**Exercise objective**
Look for the string "seed" in the listing. Copy each line that has it.

**Records provided**

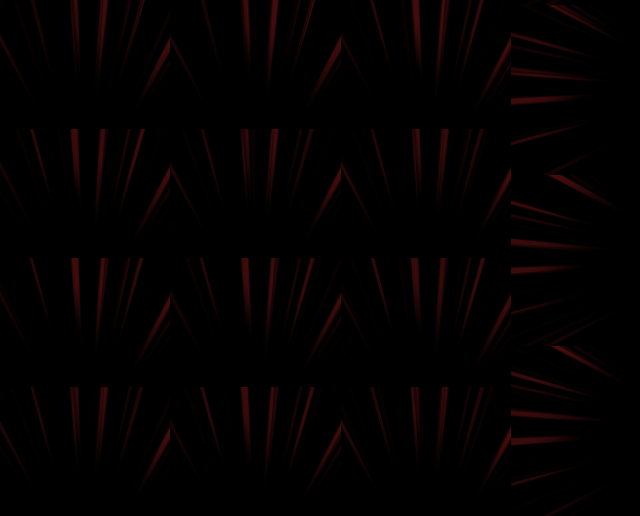
A Shadertoy shader for this pattern:

```glsl
// Dark red rays fanning upward in a 3 by 4 grid of cells, with a turned strip
// of the same cells down the right side. Each ray is a wedge in polar angle
// around a focus below its cell; layered sines add streaks that vary per cell.

const float ROWS = 4.0;
const float COLUMNS = 3.0;
const float FOCUS_DEPTH = 0.553;   // focus below the cell floor, in cell heights
const vec3 RAY_COLOUR = vec3(0.275, 0.048, 0.052);

// Main rays: angle from vertical, half width, strength, inner radius
const int RAY_COUNT = 9;
const vec4 RAYS[RAY_COUNT] = vec4[RAY_COUNT](
    vec4(-0.478, 0.011, 0.50, 0.80),
    vec4(-0.262, 0.009, 0.60, 0.95),
    vec4(-0.053, 0.023, 0.90, 0.92),
    vec4( 0.095, 0.023, 0.85, 0.78),
    vec4( 0.220, 0.008, 0.40, 0.95),
    vec4( 0.277, 0.011, 0.75, 0.88),
    vec4( 0.500, 0.024, 1.00, 0.75),
    vec4( 0.552, 0.010, 0.36, 0.78),
    vec4( 0.605, 0.008, 0.16, 0.75));
const int FAINT_COUNT = 14;

float hash(vec2 p)
{
    return fract(sin(dot(p, vec2(127.1, 311.7))) * 4375.85);
}

// Layered sines along the angle, drifting slightly with radius: 0 to 1
float streaks(float angle, float radius, float seed)
{
    float sum = 0.0;
    float frequency = 95.0;
    float weight = 0.5;
    for (int i = 0; i < 3; i++)
    {
        sum += weight * sin(angle * frequency + radius * 2.5 + seed * 6.283 * float(i + 1));
        frequency *= 2.1;
        weight *= 0.6;
    }
    return 0.5 + 0.5 * sum;
}

// Soft wedge that dims towards the focus
float wedge(float angle, float radius, vec4 ray, float blur)
{
    float across = 1.0 - smoothstep(ray.y * 0.45, ray.y + blur, abs(angle - ray.x));
    return across * ray.z * smoothstep(ray.w, 1.42, radius);
}

// One cell: local.x measured from its middle, local.y from its floor
float rayFan(vec2 local, vec2 id, float pixel)
{
    vec2 p = local + vec2(0.0, FOCUS_DEPTH);
    float radius = length(p);
    float angle = atan(p.x, p.y);
    float blur = 0.6 * pixel / radius;
    float seed = hash(id);
    float grain = streaks(angle, radius, seed);
    float light = 0.0;

    for (int i = 0; i < RAY_COUNT; i++)
    {
        float chance = hash(id + float(i) * 3.7);
        vec4 ray = RAYS[i];
        ray.x += (chance - 0.5) * 0.009;
        ray.z *= 0.8 + 0.2 * chance;
        ray.w += (0.5 - grain) * 0.2;
        light = max(light, wedge(angle, radius, ray, blur));
    }

    // Faint stray rays, scattered anew in each cell
    for (int i = 0; i < FAINT_COUNT; i++)
    {
        float chance = hash(id + float(i) * 5.3 + 17.0);
        float slot = (float(i) + chance) / float(FAINT_COUNT);
        vec4 ray = vec4(mix(-0.75, 0.75, slot), 0.005 + 0.005 * chance,
                        0.16 * chance * chance, 0.75);
        light = max(light, wedge(angle, radius, ray, blur));
    }
    return light * mix(0.5, 1.1, smoothstep(0.15, 0.7, grain));
}

void mainImage(out vec4 fragColor, in vec2 fragCoord)
{
    // One unit is one cell height
    float pixel = ROWS / iResolution.y;
    vec2 uv = fragCoord * pixel;
    float width = iResolution.x * pixel;
    float cellWidth = (width - 1.0) / COLUMNS;

    // Turn the right strip so its cells open to the left
    bool inStrip = uv.x > width - 1.0;
    vec2 position = inStrip ? vec2(uv.y, width - uv.x) : uv;

    // Repeat the cell
    vec2 grid = position / vec2(cellWidth, 1.0);
    vec2 id = floor(grid) + (inStrip ? vec2(0.0, 9.0) : vec2(0.0));
    vec2 local = (fract(grid) - vec2(0.5, 0.0)) * vec2(cellWidth, 1.0);

    fragColor = vec4(RAY_COLOUR * rayFan(local, id, pixel), 1.0);
}
```
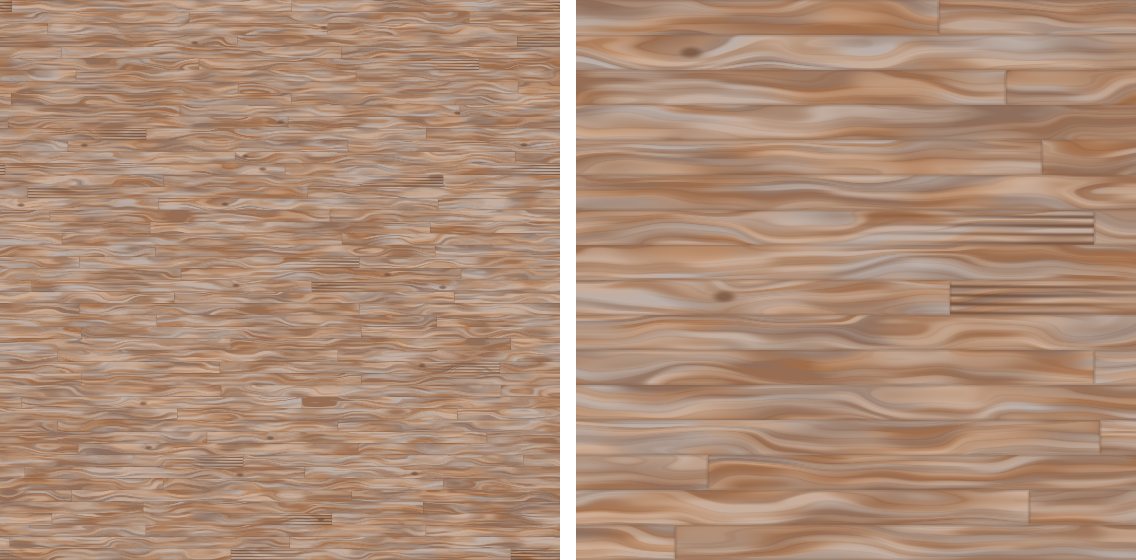
Left: the whole. Right: its middle third, enlarged.
Give the GLSL for this texture, as a three.js fragment shader.

```glsl
varying vec2 vUv;

const float ROWS = 48.0;
const float PLANKS_PER_ROW = 2.0;
const float PLANK_ASPECT = ROWS / PLANKS_PER_ROW;

const vec3 DARK_WOOD = vec3(0.59, 0.43, 0.33);
const vec3 MID_WOOD = vec3(0.69, 0.56, 0.47);
const vec3 PALE_WOOD = vec3(0.77, 0.68, 0.62);
const vec3 STRIPE_BROWN = vec3(0.40, 0.26, 0.18);
const vec3 SEAM_BROWN = vec3(0.48, 0.35, 0.27);
const vec3 WARM_SHIFT = vec3(0.09, -0.01, -0.10);

float hash(vec2 p) {
  return fract(sin(dot(p, vec2(127.1, 311.7))) * 43758.5);
}

// Cellular noise with softly blended cells
float cellNoise(vec2 p) {
  vec2 cell = floor(p);
  vec2 local = fract(p);
  float total = 0.0;
  float weights = 0.0;
  for (int j = -1; j <= 1; j++) {
    for (int i = -1; i <= 1; i++) {
      vec2 step2 = vec2(float(i), float(j));
      vec2 id = cell + step2;
      vec2 jitter = vec2(hash(id), hash(id + 17.3));
      vec2 d = step2 + 0.25 + 0.5 * jitter - local;
      float w = exp(-5.0 * dot(d, d));
      total += w * hash(id + 41.7);
      weights += w;
    }
  }
  return total / weights;
}

// Seam shift of a row, as a fraction of a plank length
float rowOffset(float row) {
  float jitter = hash(vec2(row, 5.0));
  return mix(0.5 + 0.38 * jitter, 0.3 * jitter, mod(row, 2.0));
}

vec3 woodRamp(float shade) {
  vec3 color = mix(DARK_WOOD, MID_WOOD, clamp(shade * 2.0, 0.0, 1.0));
  return mix(color, PALE_WOOD, clamp(shade * 2.0 - 1.0, 0.0, 1.0));
}

// Distance to a knot, far away on planks without one
float knotDistance(vec2 q, vec2 id) {
  vec2 center = vec2(hash(id + 3.7) * PLANK_ASPECT, 0.3 + 0.4 * hash(id + 9.2));
  float absent = step(0.15, hash(id + 13.4));
  return length((q - center) * vec2(0.9, 1.8)) + 50.0 * absent;
}

// Dark straight lines that fade in from one end of a few planks
float endStripes(vec2 q, vec2 id) {
  float present = step(0.86, hash(id + 21.6));
  float fromEnd = mix(q.x, PLANK_ASPECT - q.x, step(0.5, hash(id + 27.1)));
  float fade = 1.0 - smoothstep(0.0, 9.0, fromEnd);
  float lines = 0.5 + 0.5 * sin(q.y * 25.0 + 0.5 * sin(q.x * 0.6));
  return present * fade * lines * lines;
}

// q is measured in plank heights
vec3 plankColor(vec2 q, vec2 id) {
  vec2 seed = floor(90.0 * vec2(hash(id), hash(id + 7.1)));
  float knot = knotDistance(q, id);

  // Grain lines bend around the figure and the knot
  float figure = cellNoise(vec2(q.x * 0.35, q.y * 1.3) + seed);
  float phase = q.y * 16.0 + figure * 14.0 + 5.0 * exp(-knot * knot);
  phase += 0.6 * sin(q.x * 1.3 + seed.x) + 0.3 * sin(q.x * 2.9 + seed.y);

  float fibre = cellNoise(vec2(q.x * 0.5, phase * 0.35) + seed.yx);
  float blotch = cellNoise(vec2(q.x * 0.3, q.y * 1.5) + seed + 31.0);
  float warmth = cellNoise(vec2(q.x * 0.4, phase * 0.25) + seed + 63.0);

  float shade = 0.52 + 0.85 * (fibre - 0.5) + 0.6 * (blotch - 0.5);
  shade += 0.09 * sin(phase) + 0.22 * (hash(id + 33.0) - 0.5);
  shade -= 0.12 * smoothstep(0.7, 1.0, sin(phase * 1.7));

  vec3 color = woodRamp(shade) + WARM_SHIFT * (warmth - 0.5);
  color = mix(color, STRIPE_BROWN, 0.7 * endStripes(q, id));
  return mix(color, STRIPE_BROWN, 0.6 * (1.0 - smoothstep(0.1, 0.4, knot)));
}

// Soft hairline around a plank, in canvas units
float seamMask(vec2 local) {
  vec2 edge = min(local, 1.0 - local) / vec2(PLANKS_PER_ROW, ROWS);
  return 1.0 - smoothstep(0.0003, 0.0016, min(edge.x, edge.y));
}

void main() {
  float y = vUv.y * ROWS;
  float row = floor(y);
  float x = vUv.x * PLANKS_PER_ROW - rowOffset(row);
  vec2 id = vec2(mod(floor(x), PLANKS_PER_ROW), row);
  vec2 local = vec2(fract(x), fract(y));

  vec3 color = plankColor(local * vec2(PLANK_ASPECT, 1.0), id);
  color = mix(color, SEAM_BROWN, 0.28 * seamMask(local));
  gl_FragColor = vec4(color, 1.0);
}
```
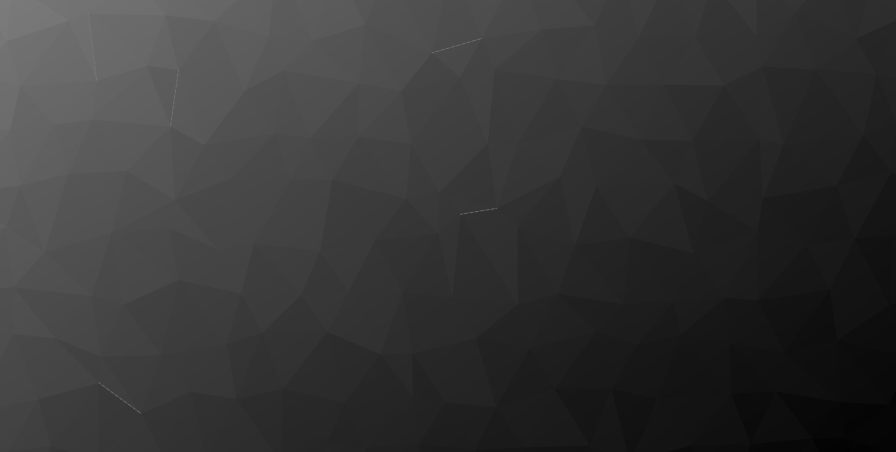
Give the GLSL for this background, as a Shadertoy shader.

```glsl
#define ROWS 8.5
#define JITTER 0.29
#define LIGHT_TONE 0.48
#define DARK_TONE 0.01
#define TONE_SAG 0.16
#define FACET_CONTRAST 0.02
#define INNER_GRADIENT 0.4
#define SEAM_TONE 0.48
#define SEAM_HALF_WIDTH 0.0009
#define DASH_LENGTH 0.012

// Bright seams, each stored as start and end
const int SEAM_COUNT = 5;
const vec4 SEAMS[SEAM_COUNT] = vec4[SEAM_COUNT](
    vec4(0.196, 0.969, 0.214, 0.821),
    vec4(0.395, 0.845, 0.377, 0.720),
    vec4(0.956, 0.883, 1.066, 0.915),
    vec4(1.019, 0.526, 1.099, 0.539),
    vec4(0.219, 0.153, 0.312, 0.085));

float hash(vec2 p) {
    vec3 q = fract(p.xyx * vec3(0.1031, 0.1030, 0.0973));
    q += dot(q, q.yzx + 33.33);
    return fract((q.x + q.y) * q.z);
}

// Diagonal falloff from the top left to the bottom right
float tone(vec2 uv) {
    float t = clamp(0.58 * uv.x + 0.42 * (1.0 - uv.y), 0.0, 1.0);
    return mix(LIGHT_TONE, DARK_TONE, t) - TONE_SAG * t * (1.0 - t);
}

float stagger(float row) {
    return 0.5 * mod(row, 2.0);
}

// Lattice index closest to a point
vec2 nearestId(vec2 p) {
    float row = floor(p.y + 0.5);
    return vec2(floor(p.x - stagger(row) + 0.5), row);
}

// Staggered lattice point, displaced at random or pinned to a seam end
vec2 meshVertex(vec2 id) {
    vec2 offset = vec2(hash(id + 17.0), hash(id + 71.0)) * 2.0 - 1.0;
    vec2 v = id + vec2(stagger(id.y), 0.0) + JITTER * offset;
    for (int i = 0; i < SEAM_COUNT; i++) {
        vec4 ends = SEAMS[i] * ROWS;
        if (nearestId(ends.xy) == id) v = ends.xy;
        if (nearestId(ends.zw) == id) v = ends.zw;
    }
    return v;
}

float edgeDistance(vec2 p, vec2 a, vec2 b) {
    vec2 along = normalize(b - a);
    return dot(p - a, vec2(along.y, -along.x));
}

// Adds one triangle as (tone * coverage, coverage)
vec2 facet(vec2 p, vec2 a, vec2 b, vec2 c, float pixel, float aspect) {
    float d = max(edgeDistance(p, a, b),
              max(edgeDistance(p, b, c), edgeDistance(p, c, a)));
    float coverage = clamp(0.5 - d / pixel, 0.0, 1.0);
    vec2 toCanvas = vec2(1.0 / aspect, 1.0) / ROWS;
    vec2 center = (a + b + c) / 3.0;
    float shade = mix(tone(center * toCanvas), tone(p * toCanvas), INNER_GRADIENT);
    shade += FACET_CONTRAST * (hash(floor(center * 64.0)) - 0.5);
    return vec2(shade, 1.0) * coverage;
}

float mesh(vec2 p, float pixel, float aspect) {
    vec2 sum = vec2(tone(p / ROWS / vec2(aspect, 1.0)), 1.0) * 0.001;
    for (int j = -1; j <= 1; j++)
    for (int i = -2; i <= 1; i++) {
        vec2 id = floor(p) + vec2(i, j);
        vec2 a = meshVertex(id);
        vec2 b = meshVertex(id + vec2(1, 0));
        vec2 c = meshVertex(id + vec2(1, 1));
        vec2 d = meshVertex(id + vec2(0, 1));
        // Split each quad along its shorter diagonal
        if (distance(a, c) < distance(b, d)) {
            sum += facet(p, a, b, c, pixel, aspect);
            sum += facet(p, a, c, d, pixel, aspect);
        } else {
            sum += facet(p, a, b, d, pixel, aspect);
            sum += facet(p, b, c, d, pixel, aspect);
        }
    }
    return sum.x / sum.y;
}

// Fine dashed line between two points
float seam(vec2 p, vec2 a, vec2 b, float pixel) {
    vec2 ab = b - a;
    float h = clamp(dot(p - a, ab) / dot(ab, ab), 0.0, 1.0);
    float d = length(p - a - ab * h);
    float line = clamp(0.5 + (SEAM_HALF_WIDTH - d) / pixel, 0.0, 1.0);
    float dash = abs(fract(h * length(ab) / DASH_LENGTH) - 0.5);
    return line * mix(0.35, 0.85, smoothstep(0.1, 0.3, dash));
}

void mainImage(out vec4 fragColor, in vec2 fragCoord) {
    vec2 p = fragCoord / iResolution.y;
    float pixel = 1.0 / iResolution.y;
    float aspect = iResolution.x / iResolution.y;
    float shade = mesh(p * ROWS, pixel * ROWS, aspect);
    for (int i = 0; i < SEAM_COUNT; i++)
        shade = mix(shade, SEAM_TONE, seam(p, SEAMS[i].xy, SEAMS[i].zw, pixel));
    fragColor = vec4(vec3(clamp(shade, 0.0, 1.0)), 1.0);
}
```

**Exercise result**
float streaks(float angle, float radius, float seed)
        sum += weight * sin(angle * frequency + radius * 2.5 + seed * 6.283 * float(i + 1));
    float seed = hash(id);
    float grain = streaks(angle, radius, seed);
  vec2 seed = floor(90.0 * vec2(hash(id), hash(id + 7.1)));
  float figure = cellNoise(vec2(q.x * 0.35, q.y * 1.3) + seed);
  phase += 0.6 * sin(q.x * 1.3 + seed.x) + 0.3 * sin(q.x * 2.9 + seed.y);
  float fibre = cellNoise(vec2(q.x * 0.5, phase * 0.35) + seed.yx);
  float blotch = cellNoise(vec2(q.x * 0.3, q.y * 1.5) + seed + 31.0);
  float warmth = cellNoise(vec2(q.x * 0.4, phase * 0.25) + seed + 63.0);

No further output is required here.